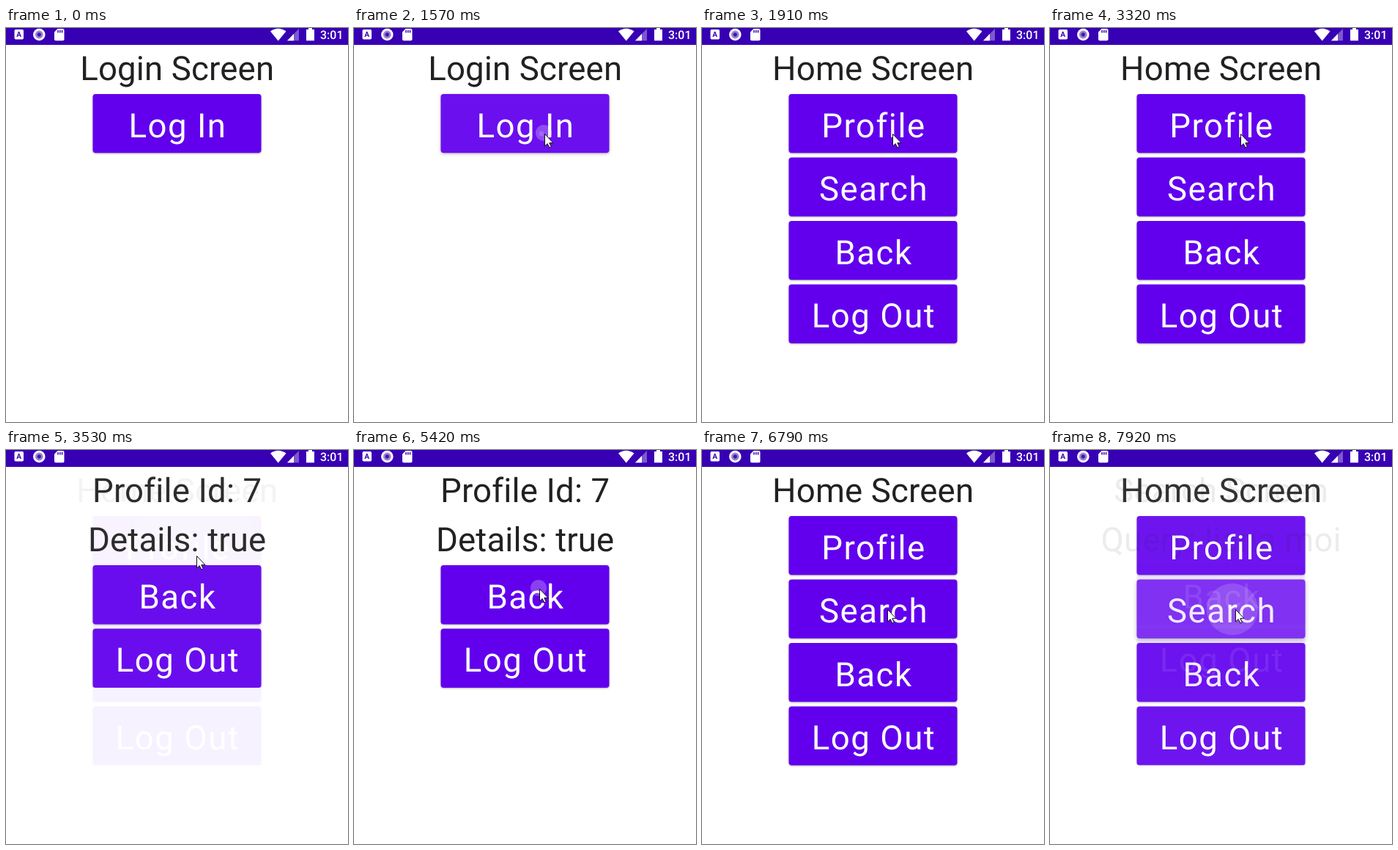
An HTML page that plays this animation: 467 by 537 pixels, repeating every 7.99 s.

```html
<!DOCTYPE html>
<html lang="en">
<head>
<meta charset="utf-8">
<title>Navigation demo</title>
<style>
html, body { margin: 0; width: 100%; height: 100%; overflow: hidden; background: #fff; }
svg { display: block; width: 100vw; height: 100vh; }
text { font-family: Roboto, sans-serif; text-rendering: geometricPrecision; }
.title, .label { font-size: 45.6px; text-anchor: middle; }
.title { fill: #212121; letter-spacing: .15px; }
.label { fill: #fff; letter-spacing: 1.5px; }
</style>
</head>
<body>
<svg id="stage" viewBox="0 0 467 537">
  <defs><clipPath id="clip"><rect id="clipRect" x="118.5" width="230" height="80.4" rx="4"/></clipPath></defs>
  <g id="screens"></g>
  <rect width="467" height="23" fill="#3700b3"/>
  <g fill="#fff">
    <rect x="11.5" y="2" width="12.5" height="13.5" rx="1.8"/>
    <text x="17.7" y="12" font-size="10" font-weight="700" text-anchor="middle" style="fill:#3700b3">A</text>
    <circle cx="45.3" cy="9" r="8.3"/>
    <circle cx="45.3" cy="9" r="4.2" fill="#7c5bc9" stroke="#9b82d8" stroke-width="2.4"/>
    <circle cx="45.3" cy="9" r="2.4" fill="#3d1a9c"/>
    <path d="M70.5 1H77.5q2 0 2 2V15.5q0 1.7-2 1.7H68q-2 0-2-1.7V5.5Z"/>
    <path d="M71 3v3.5M73.8 3v3.5M76.6 3v3.5" stroke="#3700b3" stroke-width="1.5"/>
    <path d="M361 4.5Q371.5-3 382.5 4.5L371.7 17.5Z"/>
    <path d="M400 1V17.2H384Z" opacity=".35"/>
    <path d="M393 8V17.2H384Z"/>
    <path d="M413 0h5v2h3v15.2h-11V2h3Z"/>
    <text x="429" y="15" font-size="16" font-weight="500">3:01</text>
  </g>
  <circle id="dot" r="11" fill="#fff" fill-opacity=".25"/>
  <path id="cursor" d="M.5.5V17L4.2 13.6 6.8 19 9.3 17.9 6.8 12.6H12Z" fill="#fff" stroke="#111"/>
</svg>
<script>
const LOOP = 7990, FADE = 300, STEP = 68;
const $ = id => document.getElementById(id);

function set(el, attrs) {
  for (const key in attrs) el.setAttribute(key, attrs[key]);
}

function add(parent, tag, attrs, text) {
  const el = document.createElementNS('http://www.w3.org/2000/svg', tag);
  set(el, attrs);
  if (text) el.textContent = text;
  return parent.appendChild(el);
}

// Headings are stacked first, then the buttons.
function makeScreen(headings, labels) {
  const root = add($('screens'), 'g');
  headings.forEach((s, i) => add(root, 'text', { class: 'title', x: 233.7, y: 71 + i * 67.2 }, s));
  const buttons = labels.map((s, i) => {
    const y = 22.7 + headings.length * 67.2 + i * 86.5;
    const rect = add(root, 'rect', { x: 118.5, y, width: 230, height: 80.4, rx: 4, fill: '#6200ee' });
    add(root, 'text', { class: 'label', x: 234.5, y: y + 58.6 }, s);
    return { y, rect };
  });
  return { root, buttons };
}

const login = makeScreen(['Login Screen'], ['Log In']);
const home = makeScreen(['Home Screen'], ['Profile', 'Search', 'Back', 'Log Out']);
const profile = makeScreen(['Profile Id: 7', 'Details: true'], ['Back', 'Log Out']);
const search = makeScreen(['Search Screen', 'Query: liana moi'], ['Back', 'Log Out']);

// down: finger touches; react: button responds; fade: crossfade begins; tick: phase of the stepped clock
const taps = [
  { from: login, to: home, button: 0, down: 1370, react: 1510, fade: 1600, tick: 1570 },
  { from: home, to: profile, button: 0, down: 3050, react: 3250, fade: 3312, tick: 3530 },
  { from: profile, to: home, button: 0, down: 5420, react: 5560, fade: 5635, tick: 5750 },
  { from: home, to: search, button: 1, down: 7650, react: 7780, fade: 7871, tick: 7920 }
];

const smooth = u => u * u * (3 - 2 * u);
const moves = [
  { start: 130, end: 1110, steps: 15, from: [415, 499], to: [260, 144], ease: u => 1 - (1 - u) ** 2.76 },
  { start: 4000, end: 4560, steps: 9, from: [260, 144], to: [253, 189], ease: smooth },
  { start: 6360, end: 6790, steps: 7, from: [253, 189], to: [253, 217], ease: smooth }
];

const clamp = (v, lo = 0, hi = 1) => Math.min(hi, Math.max(lo, v));

// cubic-bezier(.4, 0, .2, 1)
function fastOutSlowIn(x) {
  let lo = 0, hi = 1;
  for (let i = 0; i < 20; i++) {
    const s = (lo + hi) / 2, r = 1 - s;
    if (1.2 * s * r * r + .6 * s * s * r + s ** 3 < x) lo = s; else hi = s;
  }
  return x >= 1 ? 1 : smooth(lo);
}

function cursorAt(t) {
  const m = moves.filter(m => t >= m.start).pop();
  if (!m) return null;
  const k = Math.floor((t - m.start) / (m.end - m.start) * (m.steps - 1) + 1e-6);
  const u = m === moves[0] ? k / (m.steps - 1) : (k + 1) / m.steps;
  const p = m.ease(clamp(u));
  return m.from.map((a, i) => Math.round(a + (m.to[i] - a) * p));
}

const overlay = add($('stage'), 'g', { 'clip-path': 'url(#clip)', fill: '#fff' });
const tint = add(overlay, 'rect', { x: 118.5, width: 230, height: 80.4 });
const ripple = add(overlay, 'circle', { 'fill-opacity': .17 });

function draw(t) {
  const pos = cursorAt(t);
  const tap = taps.filter(p => t >= p.down).pop();
  const q = tap ? tap.tick + Math.floor((t - tap.tick) / STEP) * STEP : 0;
  const mix = tap ? fastOutSlowIn(clamp((q - tap.fade) / FADE)) : 0;
  const active = tap && mix < 1;
  const age = active ? Math.max(0, q - tap.react) : 0;

  for (const screen of [login, home, profile, search]) {
    const shown = !tap ? +(screen === login) : screen === tap.to ? mix : screen === tap.from ? 1 - mix : 0;
    screen.root.style.opacity = shown;
    screen.root.style.display = shown ? '' : 'none';
    // A translucent layer cuts off shadows at its bounds.
    screen.root.style.clipPath = shown < 1 ? 'inset(0)' : 'none';
    screen.buttons.forEach((b, i) => {
      const lift = active && screen === tap.from && i === tap.button ? clamp(age / 100) : 0;
      b.rect.style.filter = `drop-shadow(0 ${1 + lift}px ${1 + 2 * lift}px rgba(0,0,0,.3))`;
    });
  }

  overlay.style.display = age ? '' : 'none';
  if (age) {
    const { root, buttons } = tap.from;
    const { y } = buttons[tap.button];
    $('screens').append(root, tap.to.root);
    root.append(overlay);
    set($('clipRect'), { y });
    set(tint, { y, 'fill-opacity': Math.min(.14, age * .001) });
    set(ripple, { cx: pos[0] - 4, cy: pos[1], r: Math.max(0, .4 * (age - 52)) });
  }

  $('cursor').style.display = pos ? '' : 'none';
  if (pos) $('cursor').setAttribute('transform', `translate(${pos})`);
  const touching = active && t < tap.react + 65;
  $('dot').style.display = touching ? '' : 'none';
  if (touching) set($('dot'), { cx: pos[0] - 1, cy: pos[1] - 1 });
}

const began = performance.now();
function tick() {
  draw((performance.now() - began) % LOOP);
  requestAnimationFrame(tick);
}
tick();
</script>
</body>
</html>
```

+++

* Try it: Work out the number of lines in the records that contain the string "clamp". Nothing but that number should be sent back.

* Answer: 4